Continued from “Skyline History, Part 7.“
With the C110 having drawn to a close and the oil crisis putting an end to the more performance oriented Skyline’s, where was the range to go? Well it would just continue it’s trend as it had done in previous years and in 1977 the 5th Generation, C210 was released.
Although the lineup did not include a GT-R, it still used the same formula as the previous generation, with sedan’s, coupe’s & wagons with a variety of engines all as part of the mix. The approach to the 80′s was evident in the styling of the 5th Gen cars, the curvy lines of the 70′s had been replaced by angular, sharpened edges, the unmistakable Skyline look was still there though with the square cut over the rear arch and in domestic models, the signature round rear lamps.
Again, the export market received the “240K GT” label, though this time it was partnered by “Skyline”. Instead of being a Nissan Skyline as it was known in it’s home land, in export markets it was the Datsun Skyline 240K GT. One of the larger export markets for the GC210 was the UK who seemed to receive a disproportionate amount of Hardtops compared to the Sedan. Australia was the other market to receive a decent share of the GC210, continuing on from their haul of GC110′s.
The Japanese nickname for the C210/211 was “Skyline Japan” which makes finding information on them relatively difficult!

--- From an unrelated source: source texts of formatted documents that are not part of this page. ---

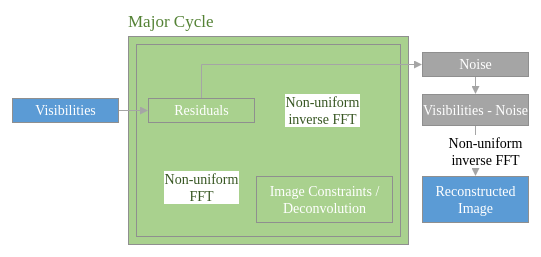
<!DOCTYPE html>
<html lang="en">
<head>
<meta charset="utf-8">
<title>Major Cycle diagram</title>
<style>
:root {
  --blue: #5b9bd5;
  --gray: #a5a5a5;
  --green: #a9d18e;
  --title: #548235;
  --dark-green: #385723;
  --outline: #8f8f8f;
  --connector: #a5a5a5;
}
* { box-sizing: border-box; }
body { margin: 0; background: #fff; }
.diagram {
  position: relative;
  width: 541px;
  height: 257px;
  overflow: hidden;
  background: #fff;
  font: 14px/17px "Liberation Serif", serif;
}
.diagram > * { position: absolute; }
.title {
  left: 128px; top: 12px;
  margin: 0;
  font-size: 17px; line-height: 20px; font-weight: 400;
  color: var(--title);
  white-space: nowrap;
}
.cycle { left: 128px; top: 36px; width: 281px; height: 209px; background: var(--green); border: 1px solid var(--outline); }
.loop { left: 136px; top: 44px; width: 265px; height: 193px; border: 1px solid var(--outline); }
.connectors { left: 0; top: 0; }
.node, .label {
  display: flex;
  align-items: center;
  justify-content: center;
  text-align: center;
  white-space: nowrap;
}
.node { width: 107px; height: 25px; border: 1px solid var(--outline); color: #fff; }
.input { left: 12px; top: 98px; background: var(--blue); }
.residuals { left: 148px; top: 98px; background: var(--green); }
.constraints { left: 256px; top: 176px; width: 137px; height: 47px; background: var(--green); }
.noise { left: 422px; top: 52px; background: var(--gray); }
.sum { left: 422px; top: 94px; height: 32px; background: var(--gray); }
.result { left: 422px; top: 176px; height: 47px; background: var(--blue); }
.label { width: 75px; height: 33px; background: #fff; color: var(--dark-green); }
.inverse { left: 285px; top: 94px; }
.forward { left: 164px; top: 171px; }
.output { left: 448px; top: 135px; color: #000; }
</style>
</head>
<body>
<main class="diagram">
  <h1 class="title">Major Cycle</h1>
  <div class="cycle"></div>
  <div class="loop"></div>

  <div class="node input">Visibilities</div>
  <div class="node residuals">Residuals</div>
  <div class="node constraints">Image Constraints /<br>Deconvolution</div>
  <div class="node noise">Noise</div>
  <div class="node sum">Visibilities - Noise</div>
  <div class="node result">Reconstructed<br>Image</div>

  <svg class="connectors" width="541" height="257" viewBox="0 0 541 257" aria-hidden="true">
    <defs>
      <marker id="arrow" markerUnits="userSpaceOnUse" markerWidth="8" markerHeight="8" refX="7" refY="4" orient="auto">
        <polygon points="0,0 8,4 0,8" fill="var(--connector)"/>
      </marker>
    </defs>
    <g fill="none" stroke="var(--connector)" marker-end="url(#arrow)">
      <path d="M119 110.5H147"/>
      <path d="M201.5 98V64.5H421"/>
      <path d="M475.5 77V93"/>
      <path d="M475.5 126V175"/>
    </g>
  </svg>

  <div class="label inverse">Non-uniform<br>inverse FFT</div>
  <div class="label forward">Non-uniform<br>FFT</div>
  <div class="label output">Non-uniform<br>inverse FFT</div>
</main>
</body>
</html>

The landmark for the Skyline Japan was the inclusion in the range of a Turbo-charged version. Though this did not come out until the face-lifted C211 series. With the loss of the GT-R the only version in the range to receive anything of a real performance nature was the GT Turbo. The problem of course being that the 6cylinder L20ET wasn’t exactly a massive powerhouse though that didn’t stop the Skyline from becoming a cult classic figure with the aid of the Seibu Keisatsu series.
Such wonderful technological wizardry, which of course continued in the Seibu Keisatsu series when the R30 was released after the C210/C211.
Engines in the C210 series ranged from the previous L-series in both 4 and 6cylinder forms and when the C211 facelift took over the L-4 was replaced by the Z-series. Not only was the C211 the coming of the Turbo Skyline it was also the release of the diesel Skyline with a LD28 6-cylinder diesel made available in both Hardtop and Sedan form. Power in the C210 ranged from 100bhp in the lowly L16 (4-cylinder 1600cc) version to 130bhp in the L20E (6-cylinder 1990cc) and in the C211 91bhp in the LD28 (6-cylinder 2792cc, Diesel) to 145bhp in the L20ET (6-cylinder, 1990cc, Turbo) Only 15bhp more than the non-Turbo version.
Very few of the Skyline Japan range seems to have made it’s way to NZ shores though I know there are at least two JDM Hardtops in the lower South Island, and a few export sedans in the lower North Island, the only other evidence I have seen of the C210 in New Zealand is at wreckers which as you might imagine doesn’t bode well for their over-all survival in these parts.
The differences between the C210 and C211 are quite evident in the nose of the car. The C210 retaining the quad round lamps at the front and the C211 switching to the more 80′s sleek large rectangular lamps. Such is the scary way of the 80′s vehicles, sharp angles were considered modern and futuristic.
This new front end was continued on to the R30, where the 80′s had truly taken hold and were the Skyline made it’s return to the race-track. More on that in the next entry.
If you’d like to see a well modified, period look C210, look no further than this example on JTuned.com;
With any luck we’ll have a bit of a feature including one of the local (NZ) C210′s in the future. No precise date on it as it’s currently being restored and we all know how long that can take, even when it’s not a car that’s hard to find parts for.
I’ll try to be a bit quicker with the entry on the R30, I might just get Ed to do it…